═══ Material for the task ═══

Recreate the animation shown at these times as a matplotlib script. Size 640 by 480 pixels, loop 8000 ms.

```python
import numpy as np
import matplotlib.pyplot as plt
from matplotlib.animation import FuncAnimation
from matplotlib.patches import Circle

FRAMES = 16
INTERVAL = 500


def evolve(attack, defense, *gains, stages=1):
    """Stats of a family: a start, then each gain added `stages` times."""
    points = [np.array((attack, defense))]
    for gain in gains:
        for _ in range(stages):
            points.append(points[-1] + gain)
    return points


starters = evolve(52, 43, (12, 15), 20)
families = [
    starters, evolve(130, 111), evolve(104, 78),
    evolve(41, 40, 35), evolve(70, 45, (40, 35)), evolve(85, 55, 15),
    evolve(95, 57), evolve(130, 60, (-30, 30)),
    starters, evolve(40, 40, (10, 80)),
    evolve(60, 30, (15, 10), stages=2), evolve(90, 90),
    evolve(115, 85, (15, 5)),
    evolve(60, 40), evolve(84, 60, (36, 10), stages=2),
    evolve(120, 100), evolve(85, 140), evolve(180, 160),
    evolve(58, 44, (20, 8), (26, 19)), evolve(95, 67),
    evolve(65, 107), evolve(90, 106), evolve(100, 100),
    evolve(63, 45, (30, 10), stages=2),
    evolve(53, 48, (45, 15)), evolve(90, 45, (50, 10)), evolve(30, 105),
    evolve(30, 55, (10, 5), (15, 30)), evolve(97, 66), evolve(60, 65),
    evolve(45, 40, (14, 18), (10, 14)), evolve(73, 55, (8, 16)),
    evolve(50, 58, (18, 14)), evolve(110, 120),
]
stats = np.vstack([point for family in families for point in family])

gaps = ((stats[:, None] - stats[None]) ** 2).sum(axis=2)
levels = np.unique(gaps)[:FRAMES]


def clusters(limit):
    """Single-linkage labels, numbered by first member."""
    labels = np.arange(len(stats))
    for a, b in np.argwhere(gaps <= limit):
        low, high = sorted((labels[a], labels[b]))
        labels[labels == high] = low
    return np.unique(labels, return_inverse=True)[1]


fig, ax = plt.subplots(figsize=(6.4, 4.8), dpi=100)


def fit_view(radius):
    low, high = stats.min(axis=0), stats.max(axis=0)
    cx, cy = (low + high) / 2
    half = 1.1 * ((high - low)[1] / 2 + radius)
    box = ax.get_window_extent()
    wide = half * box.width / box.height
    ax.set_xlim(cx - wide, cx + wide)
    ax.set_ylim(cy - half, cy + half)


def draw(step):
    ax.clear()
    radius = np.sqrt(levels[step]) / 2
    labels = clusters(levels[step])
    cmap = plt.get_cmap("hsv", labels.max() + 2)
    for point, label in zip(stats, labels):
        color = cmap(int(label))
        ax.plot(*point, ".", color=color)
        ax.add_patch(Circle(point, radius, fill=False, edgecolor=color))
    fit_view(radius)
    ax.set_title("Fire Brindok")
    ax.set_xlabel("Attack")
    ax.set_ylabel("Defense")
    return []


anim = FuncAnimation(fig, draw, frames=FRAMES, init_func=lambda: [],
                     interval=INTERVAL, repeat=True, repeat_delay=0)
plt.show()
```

═══

§ The task:
From the entries above, copy every line that holds the word "times".

§ Written solution:
Recreate the animation shown at these times as a matplotlib script. Size 640 by 480 pixels, loop 8000 ms.
    """Stats of a family: a start, then each gain added `stages` times."""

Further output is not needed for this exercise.